### Goal of the exercise
Give the entries below again, word for word, and leave out the images.

### Provided information
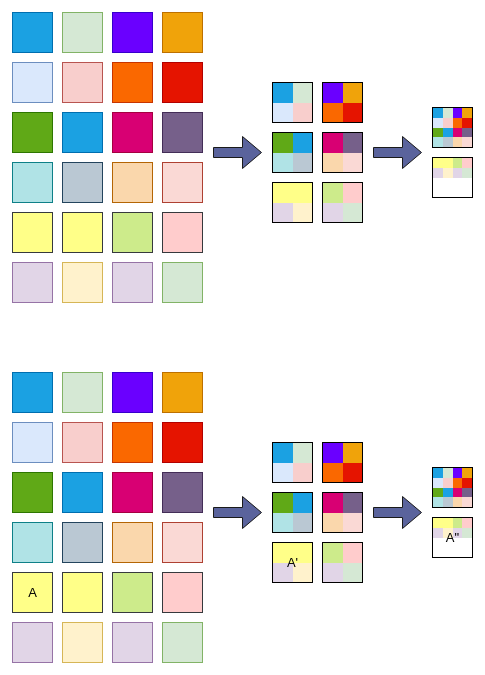
<!DOCTYPE html>
<html lang="en">
<head>
<meta charset="utf-8">
<title>Tile merging pyramid</title>
<style>
:root {
  --ink: #000;
  --paper: #fff;
  --arrow-fill: #5a639c;
  --arrow-line: #1a1a1a;
  --tile: 41px;
  --gap: 9px;
}
* { box-sizing: border-box; }
body { margin: 0; background: var(--paper); }
.canvas {
  width: 485px; height: 675px; padding: 12px; overflow: hidden;
  display: flex; flex-direction: column; gap: 69px;
  background: var(--paper); color: var(--ink);
  font: 13px/1 "Liberation Sans", Arial, sans-serif;
}
.pipeline { display: flex; align-items: flex-start; gap: 10px; height: 291px; }
.level { display: grid; grid-auto-rows: var(--tile); gap: var(--gap); }
.base { grid-template-columns: repeat(4, var(--tile)); }
.middle { grid-template-columns: repeat(2, var(--tile)); margin-top: 70px; }
.top { grid-template-columns: var(--tile); margin-top: 95px; }
.arrow { width: 49px; height: 33px; margin-top: 124px; flex: none; }

.base > i {
  display: grid; place-items: center; font-style: normal;
  background: var(--fill); border: 1px solid var(--line);
}
.merged {
  position: relative; display: grid; border: 1px solid var(--ink);
  grid-template: repeat(2, 1fr) / repeat(2, 1fr);
}
.top .merged { grid-template: repeat(4, 1fr) / repeat(4, 1fr); }
.merged i { background: var(--fill); }
.merged b { position: absolute; inset: 0; display: grid; place-items: center; font-weight: 400; }

.blue { --fill: #1ba1e2; --line: #006eaf; }
.mint { --fill: #d5e8d4; --line: #82b366; }
.violet { --fill: #6a00ff; --line: #3700cc; }
.amber { --fill: #f0a30a; --line: #bd7000; }
.sky { --fill: #dae8fc; --line: #6c8ebf; }
.rose { --fill: #f8cecc; --line: #b85450; }
.orange { --fill: #fa6800; --line: #c73500; }
.red { --fill: #e51400; --line: #b20000; }
.green { --fill: #60a917; --line: #2d7600; }
.magenta { --fill: #d80073; --line: #a50040; }
.plum { --fill: #76608a; --line: #432d57; }
.aqua { --fill: #b0e3e6; --line: #0e8088; }
.slate { --fill: #bac8d3; --line: #23445d; }
.peach { --fill: #fad7ac; --line: #b46504; }
.blush { --fill: #fad9d5; --line: #ae4132; }
.yellow { --fill: #ffff88; --line: #36393d; }
.lime { --fill: #cdeb8b; --line: #36393d; }
.pink { --fill: #ffcccc; --line: #36393d; }
.lilac { --fill: #e1d5e7; --line: #9673a6; }
.cream { --fill: #fff2cc; --line: #d6b656; }
</style>
</head>
<body>
<svg width="0" height="0" style="position:absolute" aria-hidden="true">
  <defs>
    <path id="arrow" d="M0.5 11.5H29.5V0.5L48.5 16.5L29.5 32.5V21.5H0.5Z" fill="var(--arrow-fill)" stroke="var(--arrow-line)"/>
  </defs>
</svg>
<main class="canvas">

  <section class="pipeline">
    <div class="level base">
      <i class="blue"></i><i class="mint"></i><i class="violet"></i><i class="amber"></i>
      <i class="sky"></i><i class="rose"></i><i class="orange"></i><i class="red"></i>
      <i class="green"></i><i class="blue"></i><i class="magenta"></i><i class="plum"></i>
      <i class="aqua"></i><i class="slate"></i><i class="peach"></i><i class="blush"></i>
      <i class="yellow"></i><i class="yellow"></i><i class="lime"></i><i class="pink"></i>
      <i class="lilac"></i><i class="cream"></i><i class="lilac"></i><i class="mint"></i>
    </div>
    <svg class="arrow" viewBox="0 0 49 33" aria-hidden="true"><use href="#arrow"/></svg>
    <div class="level middle">
      <div class="merged"><i class="blue"></i><i class="mint"></i><i class="sky"></i><i class="rose"></i></div>
      <div class="merged"><i class="violet"></i><i class="amber"></i><i class="orange"></i><i class="red"></i></div>
      <div class="merged"><i class="green"></i><i class="blue"></i><i class="aqua"></i><i class="slate"></i></div>
      <div class="merged"><i class="magenta"></i><i class="plum"></i><i class="peach"></i><i class="blush"></i></div>
      <div class="merged"><i class="yellow"></i><i class="yellow"></i><i class="lilac"></i><i class="cream"></i></div>
      <div class="merged"><i class="lime"></i><i class="pink"></i><i class="lilac"></i><i class="mint"></i></div>
    </div>
    <svg class="arrow" viewBox="0 0 49 33" aria-hidden="true"><use href="#arrow"/></svg>
    <div class="level top">
      <div class="merged">
        <i class="blue"></i><i class="mint"></i><i class="violet"></i><i class="amber"></i>
        <i class="sky"></i><i class="rose"></i><i class="orange"></i><i class="red"></i>
        <i class="green"></i><i class="blue"></i><i class="magenta"></i><i class="plum"></i>
        <i class="aqua"></i><i class="slate"></i><i class="peach"></i><i class="blush"></i>
      </div>
      <div class="merged">
        <i class="yellow"></i><i class="yellow"></i><i class="lime"></i><i class="pink"></i>
        <i class="lilac"></i><i class="cream"></i><i class="lilac"></i><i class="mint"></i>
      </div>
    </div>
  </section>

  <section class="pipeline">
    <div class="level base">
      <i class="blue"></i><i class="mint"></i><i class="violet"></i><i class="amber"></i>
      <i class="sky"></i><i class="rose"></i><i class="orange"></i><i class="red"></i>
      <i class="green"></i><i class="blue"></i><i class="magenta"></i><i class="plum"></i>
      <i class="aqua"></i><i class="slate"></i><i class="peach"></i><i class="blush"></i>
      <i class="yellow">A</i><i class="yellow"></i><i class="lime"></i><i class="pink"></i>
      <i class="lilac"></i><i class="cream"></i><i class="lilac"></i><i class="mint"></i>
    </div>
    <svg class="arrow" viewBox="0 0 49 33" aria-hidden="true"><use href="#arrow"/></svg>
    <div class="level middle">
      <div class="merged"><i class="blue"></i><i class="mint"></i><i class="sky"></i><i class="rose"></i></div>
      <div class="merged"><i class="violet"></i><i class="amber"></i><i class="orange"></i><i class="red"></i></div>
      <div class="merged"><i class="green"></i><i class="blue"></i><i class="aqua"></i><i class="slate"></i></div>
      <div class="merged"><i class="magenta"></i><i class="plum"></i><i class="peach"></i><i class="blush"></i></div>
      <div class="merged"><i class="yellow"></i><i class="yellow"></i><i class="lilac"></i><i class="cream"></i><b>A'</b></div>
      <div class="merged"><i class="lime"></i><i class="pink"></i><i class="lilac"></i><i class="mint"></i></div>
    </div>
    <svg class="arrow" viewBox="0 0 49 33" aria-hidden="true"><use href="#arrow"/></svg>
    <div class="level top">
      <div class="merged">
        <i class="blue"></i><i class="mint"></i><i class="violet"></i><i class="amber"></i>
        <i class="sky"></i><i class="rose"></i><i class="orange"></i><i class="red"></i>
        <i class="green"></i><i class="blue"></i><i class="magenta"></i><i class="plum"></i>
        <i class="aqua"></i><i class="slate"></i><i class="peach"></i><i class="blush"></i>
      </div>
      <div class="merged">
        <i class="yellow"></i><i class="yellow"></i><i class="lime"></i><i class="pink"></i>
        <i class="lilac"></i><i class="cream"></i><i class="lilac"></i><i class="mint"></i>
        <b>A"</b>
      </div>
    </div>
  </section>

</main>
</body>
</html>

### The answer
<!DOCTYPE html>
<html lang="en">
<head>
<meta charset="utf-8">
<title>Tile merging pyramid</title>
<style>
:root {
  --ink: #000;
  --paper: #fff;
  --arrow-fill: #5a639c;
  --arrow-line: #1a1a1a;
  --tile: 41px;
  --gap: 9px;
}
* { box-sizing: border-box; }
body { margin: 0; background: var(--paper); }
.canvas {
  width: 485px; height: 675px; padding: 12px; overflow: hidden;
  display: flex; flex-direction: column; gap: 69px;
  background: var(--paper); color: var(--ink);
  font: 13px/1 "Liberation Sans", Arial, sans-serif;
}
.pipeline { display: flex; align-items: flex-start; gap: 10px; height: 291px; }
.level { display: grid; grid-auto-rows: var(--tile); gap: var(--gap); }
.base { grid-template-columns: repeat(4, var(--tile)); }
.middle { grid-template-columns: repeat(2, var(--tile)); margin-top: 70px; }
.top { grid-template-columns: var(--tile); margin-top: 95px; }
.arrow { width: 49px; height: 33px; margin-top: 124px; flex: none; }

.base > i {
  display: grid; place-items: center; font-style: normal;
  background: var(--fill); border: 1px solid var(--line);
}
.merged {
  position: relative; display: grid; border: 1px solid var(--ink);
  grid-template: repeat(2, 1fr) / repeat(2, 1fr);
}
.top .merged { grid-template: repeat(4, 1fr) / repeat(4, 1fr); }
.merged i { background: var(--fill); }
.merged b { position: absolute; inset: 0; display: grid; place-items: center; font-weight: 400; }

.blue { --fill: #1ba1e2; --line: #006eaf; }
.mint { --fill: #d5e8d4; --line: #82b366; }
.violet { --fill: #6a00ff; --line: #3700cc; }
.amber { --fill: #f0a30a; --line: #bd7000; }
.sky { --fill: #dae8fc; --line: #6c8ebf; }
.rose { --fill: #f8cecc; --line: #b85450; }
.orange { --fill: #fa6800; --line: #c73500; }
.red { --fill: #e51400; --line: #b20000; }
.green { --fill: #60a917; --line: #2d7600; }
.magenta { --fill: #d80073; --line: #a50040; }
.plum { --fill: #76608a; --line: #432d57; }
.aqua { --fill: #b0e3e6; --line: #0e8088; }
.slate { --fill: #bac8d3; --line: #23445d; }
.peach { --fill: #fad7ac; --line: #b46504; }
.blush { --fill: #fad9d5; --line: #ae4132; }
.yellow { --fill: #ffff88; --line: #36393d; }
.lime { --fill: #cdeb8b; --line: #36393d; }
.pink { --fill: #ffcccc; --line: #36393d; }
.lilac { --fill: #e1d5e7; --line: #9673a6; }
.cream { --fill: #fff2cc; --line: #d6b656; }
</style>
</head>
<body>
<svg width="0" height="0" style="position:absolute" aria-hidden="true">
  <defs>
    <path id="arrow" d="M0.5 11.5H29.5V0.5L48.5 16.5L29.5 32.5V21.5H0.5Z" fill="var(--arrow-fill)" stroke="var(--arrow-line)"/>
  </defs>
</svg>
<main class="canvas">

  <section class="pipeline">
    <div class="level base">
      <i class="blue"></i><i class="mint"></i><i class="violet"></i><i class="amber"></i>
      <i class="sky"></i><i class="rose"></i><i class="orange"></i><i class="red"></i>
      <i class="green"></i><i class="blue"></i><i class="magenta"></i><i class="plum"></i>
      <i class="aqua"></i><i class="slate"></i><i class="peach"></i><i class="blush"></i>
      <i class="yellow"></i><i class="yellow"></i><i class="lime"></i><i class="pink"></i>
      <i class="lilac"></i><i class="cream"></i><i class="lilac"></i><i class="mint"></i>
    </div>
    <svg class="arrow" viewBox="0 0 49 33" aria-hidden="true"><use href="#arrow"/></svg>
    <div class="level middle">
      <div class="merged"><i class="blue"></i><i class="mint"></i><i class="sky"></i><i class="rose"></i></div>
      <div class="merged"><i class="violet"></i><i class="amber"></i><i class="orange"></i><i class="red"></i></div>
      <div class="merged"><i class="green"></i><i class="blue"></i><i class="aqua"></i><i class="slate"></i></div>
      <div class="merged"><i class="magenta"></i><i class="plum"></i><i class="peach"></i><i class="blush"></i></div>
      <div class="merged"><i class="yellow"></i><i class="yellow"></i><i class="lilac"></i><i class="cream"></i></div>
      <div class="merged"><i class="lime"></i><i class="pink"></i><i class="lilac"></i><i class="mint"></i></div>
    </div>
    <svg class="arrow" viewBox="0 0 49 33" aria-hidden="true"><use href="#arrow"/></svg>
    <div class="level top">
      <div class="merged">
        <i class="blue"></i><i class="mint"></i><i class="violet"></i><i class="amber"></i>
        <i class="sky"></i><i class="rose"></i><i class="orange"></i><i class="red"></i>
        <i class="green"></i><i class="blue"></i><i class="magenta"></i><i class="plum"></i>
        <i class="aqua"></i><i class="slate"></i><i class="peach"></i><i class="blush"></i>
      </div>
      <div class="merged">
        <i class="yellow"></i><i class="yellow"></i><i class="lime"></i><i class="pink"></i>
        <i class="lilac"></i><i class="cream"></i><i class="lilac"></i><i class="mint"></i>
      </div>
    </div>
  </section>

  <section class="pipeline">
    <div class="level base">
      <i class="blue"></i><i class="mint"></i><i class="violet"></i><i class="amber"></i>
      <i class="sky"></i><i class="rose"></i><i class="orange"></i><i class="red"></i>
      <i class="green"></i><i class="blue"></i><i class="magenta"></i><i class="plum"></i>
      <i class="aqua"></i><i class="slate"></i><i class="peach"></i><i class="blush"></i>
      <i class="yellow">A</i><i class="yellow"></i><i class="lime"></i><i class="pink"></i>
      <i class="lilac"></i><i class="cream"></i><i class="lilac"></i><i class="mint"></i>
    </div>
    <svg class="arrow" viewBox="0 0 49 33" aria-hidden="true"><use href="#arrow"/></svg>
    <div class="level middle">
      <div class="merged"><i class="blue"></i><i class="mint"></i><i class="sky"></i><i class="rose"></i></div>
      <div class="merged"><i class="violet"></i><i class="amber"></i><i class="orange"></i><i class="red"></i></div>
      <div class="merged"><i class="green"></i><i class="blue"></i><i class="aqua"></i><i class="slate"></i></div>
      <div class="merged"><i class="magenta"></i><i class="plum"></i><i class="peach"></i><i class="blush"></i></div>
      <div class="merged"><i class="yellow"></i><i class="yellow"></i><i class="lilac"></i><i class="cream"></i><b>A'</b></div>
      <div class="merged"><i class="lime"></i><i class="pink"></i><i class="lilac"></i><i class="mint"></i></div>
    </div>
    <svg class="arrow" viewBox="0 0 49 33" aria-hidden="true"><use href="#arrow"/></svg>
    <div class="level top">
      <div class="merged">
        <i class="blue"></i><i class="mint"></i><i class="violet"></i><i class="amber"></i>
        <i class="sky"></i><i class="rose"></i><i class="orange"></i><i class="red"></i>
        <i class="green"></i><i class="blue"></i><i class="magenta"></i><i class="plum"></i>
        <i class="aqua"></i><i class="slate"></i><i class="peach"></i><i class="blush"></i>
      </div>
      <div class="merged">
        <i class="yellow"></i><i class="yellow"></i><i class="lime"></i><i class="pink"></i>
        <i class="lilac"></i><i class="cream"></i><i class="lilac"></i><i class="mint"></i>
        <b>A"</b>
      </div>
    </div>
  </section>

</main>
</body>
</html>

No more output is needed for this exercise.